In today's Tax Foundation blog, Gerald Prante has an article comparing the effects of higher marginal tax rates to means-tested entitlement programs.  Toward the end, he makes the following observation:

Overall, regardless of the policies the Fiscal Commission recommends (if any), the public cannot take Republicans seriously when they stick to their no new taxes pledge while at the same time promising to protect Medicare from cuts. Similarly, the public cannot take Democrats seriously when they promise to protect entitlement programs while at the same time promising not to raise taxes on those outside the top 3 percent.

First, the Taxpayer Protection Pledge is not dependent upon any spending reforms.  It can most certainly be taken seriously no matter what is done on spending.  Over time, spending must be controlled and politicians are loathe to deal with that.  But that doesn't make the Pledge less serious.  The Pledge is not a magic elixer to fix every fiscal problem.  It's simply a promise politicians make to their constituents to not raise income taxes.  In fact, the Pledge makes spending reform more likely, since they have taken taxes off the table as surely as Cortes burned his ships.

Second, there are two over-spending crises facing the federal government.  The first is a short term over-spending margin (i.e., "budget deficit").  As Dan Mitchell of the Cato Institute has pointed out, this short-term problem could be solved by limiting federal spending growth to 2 percent annually for a decade.  All tax hikes can be avoided in this scenario.  One could pretty easily hold Medicare harmless within that global spending cap. 

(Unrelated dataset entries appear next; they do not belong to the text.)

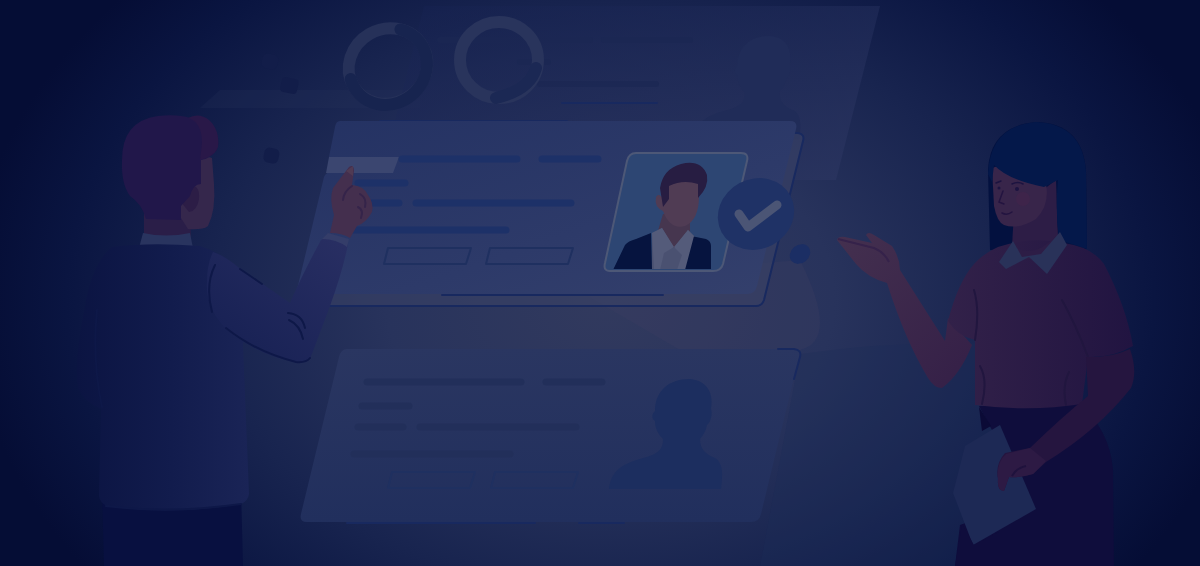
<!DOCTYPE html>
<html lang="en">
<head>
<meta charset="utf-8">
<title>Candidate profile selection</title>
<style>
:root {
  --night: #050d35;
  --card: #2a3868;
  --card-quiet: #25335f;
  --bar: #1d3168;
  --bar-quiet: #222f5a;
  --line: #18295f;
  --badge: #1f3266;
  --pale: #4b5575;
  --sweater: #161f52;
  --sweater-fold: #0e1848;
  --collar: #29345f;
  --hair-red: #21174a;
  --skin-man: #35274c;
  --skin-hand: #442f4e;
  --hair-blue: #04184a;
  --skin-woman: #38254a;
  --skin-woman-shade: #2d1d46;
  --blouse: #2b1c47;
  --blouse-fold: #21163f;
  --skirt: #0f0d3c;
  --paper: #1d2955;
}
html, body { margin: 0; height: 100%; overflow: hidden; background: var(--night); }
.scene { display: block; width: 1200px; height: 566px; }
.card-line { fill: none; stroke: var(--line); stroke-width: 2; stroke-linecap: round; stroke-linejoin: round; }
.bars { stroke: var(--bar); stroke-width: 7; stroke-linecap: round; fill: none; }
.bars.quiet { stroke: var(--bar-quiet); }
.tags { fill: none; stroke: #1f3060; stroke-width: 2; stroke-linejoin: round; }
.ring { fill: none; stroke-width: 12; stroke-linecap: round; }
.fold { fill: none; stroke: var(--sweater-fold); stroke-width: 2; stroke-linecap: round; }
</style>
</head>
<body>
<svg class="scene" viewBox="0 0 1200 566" role="img" aria-label="A man and a woman choosing a candidate from floating profile cards">
  <defs>
    <radialGradient id="glow" gradientUnits="userSpaceOnUse" cx="0" cy="0" r="1" gradientTransform="translate(610 300) scale(640 470)">
      <stop offset="0" stop-color="#323a5e"/>
      <stop offset=".35" stop-color="#28335c"/>
      <stop offset=".62" stop-color="#18244f"/>
      <stop offset=".85" stop-color="#0a1541"/>
      <stop offset="1" stop-color="#050d35"/>
    </radialGradient>
    <linearGradient id="top-card-fill" x1="0" y1="0" x2="1" y2="1">
      <stop offset="0" stop-color="#152150" stop-opacity=".5"/>
      <stop offset="1" stop-color="#2b3560" stop-opacity=".85"/>
    </linearGradient>
    <linearGradient id="main-card-fill" x1="0" y1="0" x2="1" y2="1">
      <stop offset="0" stop-color="#243263"/>
      <stop offset=".6" stop-color="#2d3a69"/>
      <stop offset="1" stop-color="#34406c"/>
    </linearGradient>
    <linearGradient id="low-card-fill" x1="0" y1="0" x2="0" y2="1">
      <stop offset="0" stop-color="#2a3661"/>
      <stop offset="1" stop-color="#212f5d"/>
    </linearGradient>
    <linearGradient id="man-body" x1="0" y1="0" x2="1" y2="0">
      <stop offset="0" stop-color="#0b1442"/>
      <stop offset=".55" stop-color="#121c4d"/>
      <stop offset="1" stop-color="#1a2456"/>
    </linearGradient>
    <linearGradient id="man-arm" x1="0" y1="1" x2="1" y2="0">
      <stop offset="0" stop-color="#151f52"/>
      <stop offset="1" stop-color="#292f63"/>
    </linearGradient>
    <linearGradient id="woman-arm" x1="0" y1="0" x2="1" y2="1">
      <stop offset="0" stop-color="#44304f"/>
      <stop offset="1" stop-color="#341f47"/>
    </linearGradient>
    <linearGradient id="blouse-fill" x1="0" y1="0" x2="1" y2="0">
      <stop offset="0" stop-color="#322149"/>
      <stop offset="1" stop-color="#211441"/>
    </linearGradient>
    <path id="bust" d="M0 110C2 90 16 84 34 79C50 75 54 70 54 60C48 54 46 48 46 42C42 40 43 34 46 32C46 12 60 0 80 0C98 1 105 14 102 30C104 36 101 44 98 46C97 52 94 56 91 60C91 70 96 75 106 79C114 84 114 94 112 110Z"/>
    <path id="tag" d="M4 0H87L82 16H0Z"/>
    <clipPath id="photo-clip"><path d="M636 155H741Q747 155 745 161L721 263Q719 269 713 269H611Q606 269 608 263L629 161Q631 155 636 155Z"/></clipPath>
  </defs>

  <rect class="background" width="1200" height="566" fill="url(#glow)"/>

  <g id="ambient-light">
    <path d="M560 280L800 260Q840 340 800 350H680Z" fill="#3d3f60" opacity=".28"/>
    <path d="M800 354Q900 340 1000 344V566H760Z" fill="#1c2b58" opacity=".3"/>
    <path d="M200 108H420V90H220Z" fill="#263158" opacity=".25"/>
  </g>

  <g id="top-card">
    <path d="M424 6H880L836 180H380Z" fill="url(#top-card-fill)"/>
    <use href="#bust" transform="translate(694 36) scale(.94)" fill="#202c58"/>
    <g stroke="#1b2753" stroke-width="6" stroke-linecap="round" opacity=".75">
      <path d="M440 40H590M604 40H690M520 62H548M540 84H656"/>
    </g>
    <path class="card-line" d="M562 103H657"/>
    <path class="card-line" d="M380 121H567" stroke-width="3"/>
  </g>

  <g id="charts">
    <g class="ring" transform="rotate(-30 388 66)">
      <ellipse cx="388" cy="66" rx="40" ry="37" stroke="#263159"/>
      <path d="M421 46A40 37 0 1 1 351 52" stroke="#17244f" transform="rotate(-10 388 66)"/>
    </g>
    <g class="ring">
      <ellipse cx="499" cy="60" rx="39" ry="38" stroke="#29345c"/>
      <path d="M536 68Q530 90 496 98" stroke="#1b2854"/>
    </g>
    <g fill="#121d49">
      <rect x="262" y="54" width="16" height="15" rx="5" transform="rotate(12 270 61)"/>
      <rect x="281" y="78" width="17" height="15" rx="4" transform="rotate(12 289 85)"/>
      <rect x="264" y="148" width="15" height="15" rx="5" transform="rotate(12 271 155)"/>
    </g>
  </g>

  <g id="selected-card">
    <path d="M794 133H798Q805 134 803 141L764 300Q762 306 756 306H300L302 294H746Z" fill="#3a4266" opacity=".6"/>
    <path class="card-line" d="M793 133H798Q805 134 803 141L764 300Q762 306 756 306H300"/>
    <path d="M340 121H790Q798 121 796 129L757 286Q755 294 747 294H296L324 177Q326 172 332 172H392L399 157H329L335 127Q336 121 340 121Z" fill="url(#main-card-fill)"/>
    <path d="M329 157H399L393 173H326Z" fill="#3b4670"/>
    <path class="bars" d="M402 159H517M542 159H598M358 183H405M350 203H399M416 203H571M350 230H506"/>
    <g class="tags">
      <use href="#tag" x="384" y="248"/>
      <use href="#tag" x="486" y="248"/>
    </g>
    <path class="card-line" d="M442 295H663"/>
  </g>

  <g id="candidate-portrait">
    <path d="M636 153H741Q749 153 747 161L723 264Q721 271 713 271H610Q603 271 605 263L627 161Q629 153 636 153Z" fill="#2d4673" stroke="#4d5877" stroke-width="2"/>
    <g clip-path="url(#photo-clip)">
      <path d="M663 214H690V232L674 254L657 234Z" fill="#46364f"/>
      <path d="M664 190C667 180 680 178 699 182V196Q699 220 685 226Q670 230 663 211Q654 207 656 197Q659 192 664 200Z" fill="#503c54"/>
      <path d="M663 207L660 188Q663 169 681 164Q701 159 707 175Q709 187 698 198V184Q683 179 669 186V199Z" fill="#271d42"/>
      <path d="M652 233L662 228L674 248L688 230L695 237L684 270H652Z" fill="#4a5171"/>
      <path d="M613 270L625 245Q628 241 636 239L651 233L652 270ZM684 270L691 236L706 239Q711 241 711 246V270Z" fill="#06143f"/>
      <path d="M652 233L654 270H660L664 253L674 247L682 255L677 270H685L694 236L688 230L674 247L662 228Z" fill="#545b7a"/>
    </g>
  </g>

  <g id="approved-badge">
    <ellipse cx="756" cy="214" rx="39" ry="35" transform="rotate(-28 756 214)" fill="var(--badge)"/>
    <path d="M739 214L748 227L777 205" fill="none" stroke="var(--pale)" stroke-width="9" stroke-linecap="round" stroke-linejoin="round"/>
    <ellipse cx="800" cy="254" rx="11" ry="9" transform="rotate(-40 800 254)" fill="#1b2e64"/>
  </g>

  <g id="lower-card">
    <path d="M347 349H791Q801 349 799 357L761 514Q759 522 751 522H307Q299 522 301 514L339 357Q341 349 347 349Z" fill="url(#low-card-fill)"/>
    <path class="card-line" d="M778 349H794Q802 350 800 357L794 379M347 523H535M579 523H624"/>
    <path class="bars quiet" d="M367 382H521M546 382H602M362 406H409M358 427H403M420 427H576M354 454H510"/>
    <g class="tags">
      <use href="#tag" x="388" y="472"/>
      <use href="#tag" x="491" y="472"/>
    </g>
    <use href="#bust" x="609" y="379" fill="#1c2e5f"/>
  </g>

  <g id="man">
    <path class="trousers" d="M102 490H241L243 566H104Z" fill="#081040"/>
    <path class="neck" d="M144 205H190L191 240H144Z" fill="#2a1e48"/>
    <path class="face" d="M186 150L212 158L214 184Q216 210 208 226Q203 230 188 229L176 210Z" fill="var(--skin-man)"/>
    <path class="ear" d="M181 202Q182 188 192 186Q200 186 199 199Q197 211 189 212Z" fill="#2c1d46"/>
    <path class="hair" d="M146 219Q142 204 130 196Q121 184 122 160Q122 121 158 116Q178 114 190 118Q206 113 213 126Q221 138 217 150Q210 159 201 160V184Q193 184 190 196L181 206V220Z" fill="var(--hair-red)"/>
    <path d="M188 118Q202 122 202 143L200 160Q214 157 218 147Q220 130 209 120Q199 112 188 118Z" fill="#291848"/>
    <path class="collar" d="M143 233Q166 238 190 233L193 248H139Z" fill="var(--collar)"/>
    <path class="sweater" d="M112 247Q150 242 200 246Q223 253 240 270Q252 300 243 345L249 494Q248 501 241 504Q170 516 107 506Q100 503 99 496L101 409Q84 402 78 388Q74 360 84 312Q91 264 112 247Z" fill="url(#man-body)"/>
    <path class="fold" d="M97 310Q92 360 102 407M106 506Q170 514 241 504"/>
    <path class="raised-arm" d="M213 252Q225 256 238 267L290 303Q302 275 321 240Q334 232 348 244Q343 270 330 306L310 359Q306 363 296 362Q262 357 228 331Q205 308 207 282Q207 264 213 252Z" fill="url(#man-arm)"/>
    <path class="fold" d="M215 265Q205 285 212 312M226 328Q256 352 296 362Q306 363 310 358M288 313Q302 314 305 328M289 320Q300 325 303 339M240 269L262 284"/>
    <path class="cuff" d="M322 239L328 233L349 239L347 247Q336 239 322 239Z" fill="#343d69"/>
    <path class="hand" d="M330 233L334 215Q329 199 333 188L349 167Q354 164 354 171L352 185Q364 186 368 195Q374 203 372 212Q366 223 357 226L350 238Q342 233 330 233Z" fill="var(--skin-hand)"/>
    <path d="M352 186Q344 191 343 200M360 194Q367 198 365 207M358 207Q364 210 361 218" fill="none" stroke="#35244a" stroke-width="2" stroke-linecap="round"/>
    <path d="M346 171L353 166L353 176Z" fill="#503a53"/>
  </g>

  <g id="woman">
    <path class="hair-back" d="M990 250L988 170Q990 126 1036 122Q1083 123 1086 172L1087 249Q1040 262 990 250Z" fill="#03113f"/>
    <path class="neck" d="M1014 212L1056 180L1058 238L1022 262L1012 246Z" fill="var(--skin-woman-shade)"/>
    <path class="face" d="M992 168Q1010 160 1046 184Q1050 205 1036 219Q1018 230 1004 225Q997 222 994 206Z" fill="var(--skin-woman)"/>
    <g class="features" fill="none" stroke="#1c1340" stroke-width="1.5" stroke-linecap="round">
      <path d="M996 183L1001 181M1012 184Q1018 181 1023 184"/>
      <path d="M1003 191L999 202L1004 204M1002 213Q1007 216 1012 212" stroke="#231440"/>
      <circle cx="999" cy="188" r="1.5" fill="#1c1340" stroke="none"/>
      <circle cx="1017" cy="189" r="2" fill="#1c1340" stroke="none"/>
    </g>
    <circle cx="1023" cy="199" r="7" fill="#43244b" opacity=".6"/>
    <path class="hair-front" d="M988 174Q990 126 1036 122Q1083 124 1086 172L1087 249L1059 240Q1055 210 1058 180L1044 187Q1008 180 994 165L992 182Z" fill="var(--hair-blue)"/>

    <path class="skirt" d="M979 406L1078 402Q1110 430 1113 470L1114 566H955L960 525L1030 500Z" fill="var(--skirt)"/>
    <path d="M979 407L991 426L982 431Z" fill="#0b0a36"/>
    <path class="paper" d="M965 446L1000 425L1036 509L973 545L953 493Z" fill="var(--paper)"/>
    <path d="M955 566L962 524L974 545L1000 531V566Z" fill="var(--skirt)"/>

    <path class="pointing-arm" d="M948 318L972 345Q960 375 942 388Q934 388 928 378Q905 340 887 283Q868 278 856 264L837 240Q838 236 845 237L872 243L866 235Q868 231 874 235L892 246Q900 258 900 270L945 341Z" fill="url(#woman-arm)"/>
    <path d="M838 239L874 248Q884 252 889 262" fill="none" stroke="#35224a" stroke-width="2"/>
    <path class="blouse" d="M998 247Q1030 236 1064 243Q1092 247 1104 264Q1126 306 1133 346Q1112 358 1088 357L1082 404Q1030 412 975 405V340Q957 336 948 321Q958 282 974 264Q984 253 998 247Z" fill="url(#blouse-fill)"/>
    <path d="M975 340Q980 310 974 290M1088 357Q1076 325 1062 300M982 404Q988 380 980 366M1066 405Q1062 386 1069 372" fill="none" stroke="var(--blouse-fold)" stroke-width="2" stroke-linecap="round"/>
    <path class="neckline" d="M1012 244Q1032 262 1058 234L1050 257L1022 260Z" fill="var(--skin-woman-shade)"/>
    <path class="shirt-collar" d="M1013 241L1022 257L1041 254L1060 232L1067 245L1047 274L1029 257L1006 269L999 262Z" fill="#293259"/>
    <path class="lowered-arm" d="M1086 357Q1110 358 1130 349Q1138 372 1131 388Q1098 430 1046 462L1033 474Q1020 478 1009 477L1004 491Q997 491 998 479Q995 464 1005 453L1030 448Q1062 417 1088 396Z" fill="#25153f"/>
    <path d="M1006 454L1030 448L1046 461L1033 474Q1020 478 1009 477L1004 491Q997 491 998 479Q996 463 1006 454Z" fill="#2d1a44"/>
    <path d="M1012 476Q1016 468 1026 466" fill="none" stroke="#1f123d" stroke-width="2"/>
  </g>
</svg>
</body>
</html>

The long-term over-spending problem is much more massive.  In rough terms, federal spending will grow from 20 percent of GDP to 40 percent of GDP by the time today's children enter retirement.  Taxes will remain at the historical 20 percent of GDP level, so it's imperative that spending's long-term trend growth come down.

The main source of spending growth is Medicare.  There simply must be massively-huge long-term budget reforms within Medicare.  That may have to include means testing, and it's hard to see how Medicare can be reformed without it. 

However, that's a problem for the long-term spending crisis, not the short-term one.  And not reforming Medicare in the short term doesn't undermine the credibility of the Taxpayer Protection Pledge.  It is probably true that the "Cortes effect" of taking taxes off the table is the only hope we have of keeping spending squarely on the table in the long term.  The Pledge is not the enemy of Medicare reform–it's the only hope.

Prante has it backwards: spending cuts don't need to be on the table to take the Pledge seriously; rather, the only way to take spending cuts seriously is to have the Pledge there to close the escape hatch.